Michael Dukakis On Pot And California


CHARLOTTE - He doesn't support legalizing marijuana, but former Massachusetts Governor Michael Dukakis is open to medical marijuana. He's pretty excited about the direction California is headed in, too.

In an interview with Reason and other press members, Dukakis was baffled by the Obama administration's drug policy, particularly its handling of medical marijuana dispensaries.

"I don't understand what the hell is going on out there. We have a federal law that says that if you have a substance that is or could be addicting but may have medical value you do clinical trials," said Dukakis, who was defeated by George H.W. Bush in the 1988 presidential race. "You determine first and foremost if it does have medical value; and if that's the case doctors, nurses and other authorized medical professionals can prescribe it. But we've never done that with marijuana." 

Dukakis thinks Obama should have acted immediately after he took office to sort out the patchwork of state regulations.

"What I don't understand is why the administration didn't move immediately to change that classification, get clinical trials going, and tell us definitely does it have medical value. Instead you have 12 states, 14 states, 16 states legislating in violation of federal law," he said.

Dukakis snickered about federal raids on dispensaries in Los Angeles and around the UCLA campus.

"When I left UCLA there were thousands of so-called dispensaries in Los Angeles, give me a break. These were not dispensaries," he said.

California may have its problems with medical marijuana and, well, money but Dukakis likes what he is seeing in the state.

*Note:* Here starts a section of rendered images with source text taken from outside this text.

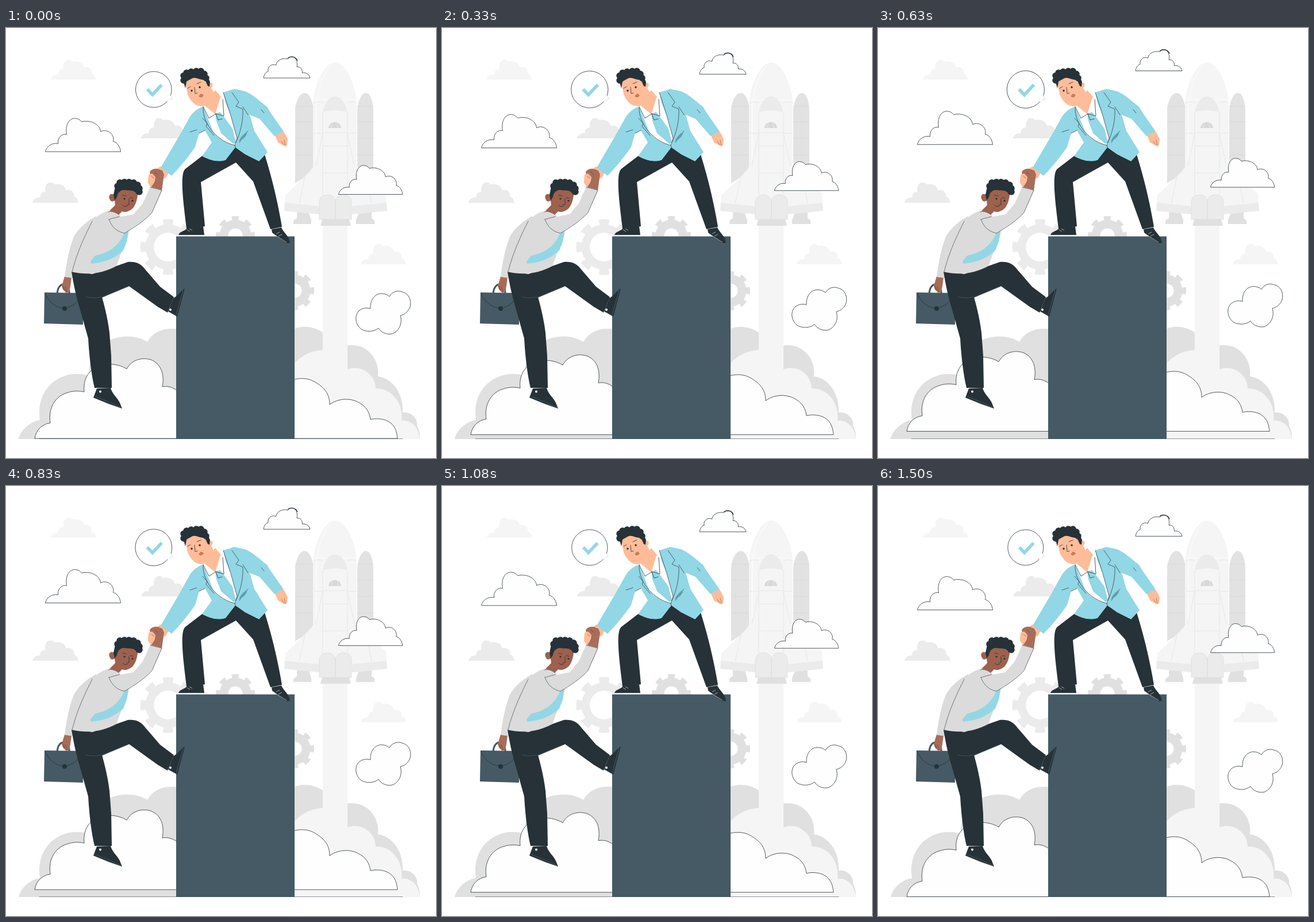
An HTML page for the animation above (1540 ms loop, 748 by 748 pixels).

```html
<!DOCTYPE html>
<html lang="en">
<head>
<meta charset="utf-8">
<title>Helping hand</title>
<style>
  html, body { margin: 0; width: 100%; height: 100%; overflow: hidden; background: #fff; }
  svg { display: block; width: 100vw; height: 100vh; stroke-width: .8; }
  .line { fill: none; stroke: #263238; stroke-linecap: round; stroke-linejoin: round; }
  .soft { fill: none; stroke: #e3e3e3; }
  .float { fill: #fefefe; stroke: #263238; }
  .dark { fill: #263238; }
  .slate { fill: #455a64; }
  .cyan { fill: #92d7e5; }
  .shirt { fill: #dbdbdb; }
  .brown { fill: #9d614e; }
  .fist { fill: #a96c59; }
  .peach { fill: #ffbc98; }
  .curls { fill: none; stroke: #263238; stroke-width: 11.5; stroke-linecap: round; }
  .g1 { fill: #f5f5f5; }
  .g2 { fill: #ebebeb; }
  .g3 { fill: #e0e0e0; }
</style>
</head>
<body>
<svg viewBox="0 0 748 748">
  <defs>
    <path id="cloud" vector-effect="non-scaling-stroke" d="M0 58C2 48 12 42 22 44C21 33 29 26 37 28C34 12 41 0 51 0C57 0 61 3 63 6C78 2 95 10 96 23C109 17 121 29 118 40C126 42 130 50 131 58Z"/>
    <g id="gear">
      <circle r="39.500" stroke="none"/>
      <circle r="43.500" fill="none" stroke-width="10" pathLength="80" stroke-dasharray="5 5" stroke-dashoffset="2.5"/>
    </g>
  </defs>

  <!-- sky -->
  <use href="#cloud" class="g1" transform="translate(78 55) scale(.6)"/>
  <use href="#cloud" class="g2" transform="translate(235 156.500) scale(.61)"/>
  <use href="#cloud" class="g2" transform="translate(46 268.500) scale(.61)"/>
  <use href="#cloud" class="g1" transform="translate(617 375.500) scale(.6 .61)"/>

  <!-- launch smoke -->
  <path class="g3" d="M490 529C507 517 533 516 553 531V650H490ZM590 553C625 545 651 574 647 606C672 609 692 636 690 669C705 667 717 680 715 692C719 699 720 705 720 712H590Z"/>
  <path class="g1" d="M551 344H594V594C618 584 643 604 643 627C669 626 692 651 688 683C706 681 719 697 720 715H495V594C504 576 524 562 551 560Z"/>

  <!-- shuttle -->
  <path fill="#e2e2e2" d="M503 270V142C505 123 513 113 519 113C527 113 533 123 535 142V250ZM611 250V142C613 123 620 113 626 113C633 113 638 124 639 142V270Z"/>
  <path d="M503 136H535M503 163H535M503 192H535M503 221H535M611 136H639M611 163H639M611 192H639M611 221H639" fill="none" stroke="#d6d6d6"/>
  <path class="g1" d="M534 262V131C537 95 555 60 573 60C590 60 608 95 610 131V262Z"/>
  <path d="M540 240V134C542 104 552 80 566 64M536 125H609" fill="none" stroke="#fbfbfb" stroke-width="1.500"/>
  <path class="soft" d="M535 131C540 128 546 128 551 130M594 130C600 128 606 128 610 131M535 183H551M594 183H610"/>
  <path class="g3" d="M506 319H526L531 334V341H500V335L506 331ZM615 319H636V331L641 335V341H609V334Z"/>
  <path class="g1" d="M551 180C547 224 538 242 520 258L486 291L484 318L545 324H602L663 318L661 288L627 258C608 241 599 224 594 180Z"/>
  <path class="g2" d="M485 304L545 310V324L484 318ZM602 310L662 304L663 318L602 324Z"/>
  <path class="g1" d="M551 300V150C553 130 562 119 572 119C583 119 592 130 594 150V300Z"/>
  <path class="g2" d="M551 147C555 128 563 119 572 119C582 119 591 129 594 147C580 142 564 142 551 147Z"/>
  <path class="soft" d="M551 147V290M594 147V290M551 182H594M551 205H594M551 252H594M551 184L539 240M594 184L606 240M520 258L510 305M627 258L636 305"/>
  <path fill="#d8d8d8" d="M561 174C562 160 582 160 583 174Z"/>
  <path d="M568 164L566 174M576 164L578 174" stroke="#eee"/>
  <path class="g3" d="M551 330H596L600 344H547Z"/>
  <path class="g2" stroke="#dedede" d="M545 333V302C546 294 552 290 559 290C567 290 573 295 573 302V333ZM573 333V302C574 294 580 290 587 290C595 290 601 295 601 302V333Z"/>

  <!-- ground smoke -->
  <path class="g3" d="M22 715C26 698 42 685 59 682C54 649 68 618 100 606C116 600 134 601 145 606C141 580 155 553 180 543C200 534 226 534 246 546C256 528 276 520 300 524V715Z"/>
  <path class="line" d="M58 714.500H690" stroke-width=".5"/>

  <!-- gears -->
  <use href="#gear" fill="#ebebeb" stroke="#ebebeb" transform="translate(282 381)"/>
  <use href="#gear" fill="#e0e0e0" stroke="#e0e0e0" transform="translate(399 361) scale(.7)"/>
  <use href="#gear" fill="#e0e0e0" stroke="#e0e0e0" transform="translate(502 457) scale(.7)"/>
  <g fill="#fff">
    <circle cx="282" cy="381" r="25"/>
    <circle cx="399" cy="361" r="12.500"/>
    <circle cx="502" cy="457" r="12.500"/>
  </g>

  <!-- drifting clouds -->
  <g id="drift" class="float">
    <use href="#cloud" transform="translate(68.500 157.200)"/>
    <use href="#cloud" transform="translate(529 50) scale(-.618 .638)"/>
    <use href="#cloud" transform="translate(578.500 239) scale(.85 .87)"/>
    <path d="M634 488C633 474 641 462 653 462C659 462 664 464 667 467C672 458 682 456 689 459C704 462 708 482 699 492C695 497 691 499 686 500C690 514 684 527 672 532C661 534 652 529 648 522C640 529 627 529 618 524C607 515 606 500 614 492C620 487 627 486 634 488Z"/>
    <path d="M50 714C52 700 62 689 77 687C73 662 85 640 108 634C117 631 127 631 136 633C133 605 150 587 175 585C190 584 202 588 210 593C218 578 235 572 252 577C270 584 276 603 272 624C283 622 291 626 300 632V714Z"/>
    <path d="M490 615C510 607 527 608 541 618C557 628 563 640 563 655C573 647 590 643 606 648C622 654 632 664 634 681C645 678 661 680 669 687C677 693 680 703 681 714H490Z"/>
    <path d="M490 52.500C496 48.500 504 49.500 507 57" fill="none" stroke-width="1.400"/>
  </g>

  <!-- tick bubble -->
  <g id="tick">
    <path class="line" d="M280.500 127.500A31.300 31.300 0 1 1 286.500 117"/>
    <path class="line" d="M286.500 117L289.500 123L283.500 125" stroke-opacity=".2"/>
    <path d="M245.700 106.500L254.700 116L270.700 99" fill="none" stroke="#92d7e5" stroke-width="5.500"/>
  </g>

  <rect class="slate" x="296" y="362.500" width="206" height="352.500"/>

  <!-- climber -->
  <g>
    <path d="M89 462C90 450 96 445 102 446C107 447 110 452 110 461" fill="none" stroke="#455a64" stroke-width="3"/>
    <path class="slate" d="M67 460L134 461V516L66 514Z"/>
    <path class="line" d="M68 462C75 478 88 487 101 487C118 486 125 476 131 465"/>
    <circle class="dark" cx="102" cy="488" r="4"/>
    <path class="fist" d="M102 432L114 434L112 449L110 459L105 461L99 455L97 449Z"/>
    <path class="line" d="M103 450L106 459M99 449L102 456" stroke-width=".5"/>
    <path class="shirt" d="M157 327C138 338 126 349 118 363C109 386 105 410 102 433L116 435L132 400L158 350Z"/>
    <path class="dark" d="M114 424C118 447 120 459 129 490L143 540C145 575 149 605 154 626H184L183 570L180 530C177 506 172 486 167 468L160 430Z"/>
    <path class="dark" d="M117 423L150 428L192 414L212 407C226 406 235 410 243 421L268 450L292 468L281 495L264 485L214 449L167 469C150 471 136 473 122 463Z"/>
    <path d="M139 468Q152 471 166 468M167 468L214 449" fill="none" stroke="#455a64"/>
    <path class="dark" d="M291 470C299 466 304 457 311 453L298 502L282 493Z"/>
    <path class="dark" d="M158 627L182 626C184 636 194 643 198 652L202 662L179 654L152 643Z"/>
    <path d="M308 456L296 499M155 641L180 651L200 660" fill="none" stroke="#60717a" stroke-width=".6"/>
    <circle cx="286" cy="490" r="2" fill="#fff"/>
    <circle cx="164" cy="632.500" r="2" fill="#fff"/>

    <path class="shirt" d="M150 336C160 325 172 318 183 318L197 324L214 350C213 366 208 377 201 390L192 414C170 426 145 431 114 424C122 395 133 367 150 336Z"/>
    <path class="cyan" d="M213 351L210 372L204 387C188 402 170 408 148 410L147 406L155 396C180 391 196 379 205 358Z"/>
    <path class="fist" d="M252 278L259 258L274 258L271 283Z"/>
    <path class="shirt" d="M180 332L222 324L238 305L251 276L272 282L254 321C243 334 222 348 205 357C195 354 186 346 180 332Z"/>
    <path class="line" d="M179 333L197 328M179 333C184 346 192 354 206 357C222 348 243 334 254 321L271 282L251 277M150 336C139 358 124 388 115 424M178 320C184 318 190 320 196 324" stroke-width=".6"/>
    <path class="brown" d="M190 284L188 290C181 286 177 293 181 299C183 303 187 302 189 300L190 308L180 318C185 320 191 321 196 325L202 319C208 322 216 318 221 313C226 307 228 298 229 291L228 276H194Z"/>
    <path class="dark" d="M187 290L189 300L193 294C194 286 200 281 207 282C215 284 223 280 228 290L235 288L234 276L222 268H200L190 276Z"/>
    <path class="curls" d="M194 275h.01M198 269h.01M206 268h.01M214 268h.01M222 269h.01M229 273h.01M232 279h.01M232 285h.01" stroke-width="11"/>
    <path class="line" d="M203 291L209 292M216 295L221 296M214 297V307L210 308M203 308Q206 312 211 310"/>
    <circle class="dark" cx="206" cy="297" r="1.600"/>
    <circle class="dark" cx="220" cy="300.500" r="1.600"/>
  </g>

  <!-- helper -->
  <g>
    <path class="peach" d="M268 241L286 246L278 261L262 264L252 277L247 269L248 257Z"/>
    <path class="peach" d="M468 187L483 180L490 193L489 204L485 206L473 199Z"/>
    <path class="line" d="M484 195L486 204M479 197L483 203" stroke-width=".4"/>
    <path class="dark" d="M342 222L312 245C302 253 308 300 314 349L346 345L339 268L400 234L430 267L460 350L480 346C475 315 465 268 450 220L400 204Z"/>
    <path class="dark" d="M316 347L343 345L345 360H300C302 353 312 354 316 347ZM462 350L479 347C483 357 493 361 494 374H487L463 356Z"/>
    <path d="M298 361H345" stroke="#f5f5f5" stroke-width="1.500"/>
    <path d="M315 351L320 354M319 349L324 352M470 358L476 355M474 362L480 359M463 357L488 373" fill="none" stroke="#c5cbce"/>
    <path fill="#fff" d="M343 136L378 119L392 150L402 197L398 204L368 189L350 164Z"/>
    <path class="peach" d="M345 132L352 148L364 152L370 140L376 122L364 108Z"/>
    <path fill="#fff" d="M343 137L347 136L364 150L373 121L379 119L380 149L366 147L360 158L352 152Z"/>
    <path class="cyan" d="M364 150L372 146L378 153L394 175L400 199L396 202L374 183L366 162Z"/>
    <path class="line" d="M343 137L353 157L365 149L379 153L377 124M365 149L369 160L376 158"/>
    <path class="cyan" d="M343 137C333 139 323 148 318 158L300 190L269 243L288 257C302 243 319 222 329 207L336 183L346 178L358 199L341 223C356 231 369 234 382 230L399 208L416 220L440 232L455 216L432 179L424 151L441 158L467 188L483 180L460 147L454 137C440 126 428 115 416 110L397 106L378 112L382 130L391 152L402 192L398 204C384 201 370 193 361 182Z"/>
    <path class="dark" d="M341 223C356 231 369 234 382 230L399 208L416 220L440 232L437 235L401 212L384 233C370 237 354 234 341 225Z"/>
    <path class="line" d="M343 137C342 154 350 170 361 182C372 193 384 201 398 204M342 157L350 166L348 171L362 187M378 112L391 152L402 192L398 204L399 208M393 112L405 129L400 136L412 141C413 162 407 184 400 199M406 199Q412 188 421 179M421 151L412 137M320 181L332 177M444 142L449 148M346 178L336 183" stroke-width=".7"/>
    <path d="M405 197Q409 187 420 180Q418 192 405 197Z" fill="#5e9fac"/>
    <path class="peach" d="M312 95L316 115C320 126 329 137 341 136C350 135 359 129 365 119L357 104C363 98 358 92 352 97L345 84L317 86Z"/>
    <path class="dark" d="M312 105L308 91L316 75L340 75L352 87L355 94L354 102L351 101L346 90C336 91 330 84 323 88L314 93Z"/>
    <path class="curls" d="M309 91h.01M309 83h.01M314 78h.01M322 76h.01M331 75h.01M339 75h.01M345 80h.01M348 87h.01"/>
    <path class="line" d="M316 105L321 102M332 97L339 94M328 103L329 114L333 113"/>
    <circle class="dark" cx="323" cy="109" r="1.700"/>
    <circle class="dark" cx="337" cy="103" r="1.700"/>
    <path d="M336 119C338 114 341 114 343 117C342 120 339 121 336 119Z" fill="#d18250" stroke="#8a4b2c" stroke-width=".6"/>
  </g>

  <!-- clasped fist -->
  <path class="fist" d="M250 251C252 246 258 244 264 245L272 248L275 255L273 268L271 281L254 277L259 266L260 259L252 258Z"/>
  <path class="peach" d="M248 255L254 253L259 258L258 268L253 272L247 270Z"/>
  <path class="line" d="M253 258L257 261M259 250L264 255" stroke-width=".5"/>
</svg>
<script>
  const LOOP = 1540, STEPS = 37;
  const rise = [[0, 0], [17, -14.1], [36, .4], [37, 0]];
  const pulse = [[0, 1], [11, 1.035], [15, 1.04], [28, .985], [36, .99], [37, 1]];
  const drift = document.getElementById('drift');
  const tick = document.getElementById('tick');

  function sample(track, x) {
    const i = track.findIndex(([at], n) => n && at >= x);
    const [x0, y0] = track[i - 1], [x1, y1] = track[i];
    return y0 + (y1 - y0) * (x - x0) / (x1 - x0);
  }

  function draw() {
    // 24 poses per second, held between steps
    const t = performance.now() % LOOP;
    const step = Math.min(STEPS - 1, Math.floor((t + 5) / LOOP * STEPS));
    drift.setAttribute('transform', `translate(0 ${sample(rise, step)})`);
    tick.setAttribute('transform', `translate(256.5 108) scale(${sample(pulse, step)}) translate(-256.5 -108)`);
    requestAnimationFrame(draw);
  }
  draw();
</script>
</body>
</html>
```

"I like what's happening in California politically," he said. "I wish somehow that great state could deal with its fiscal problems, beause it's a great place with great people."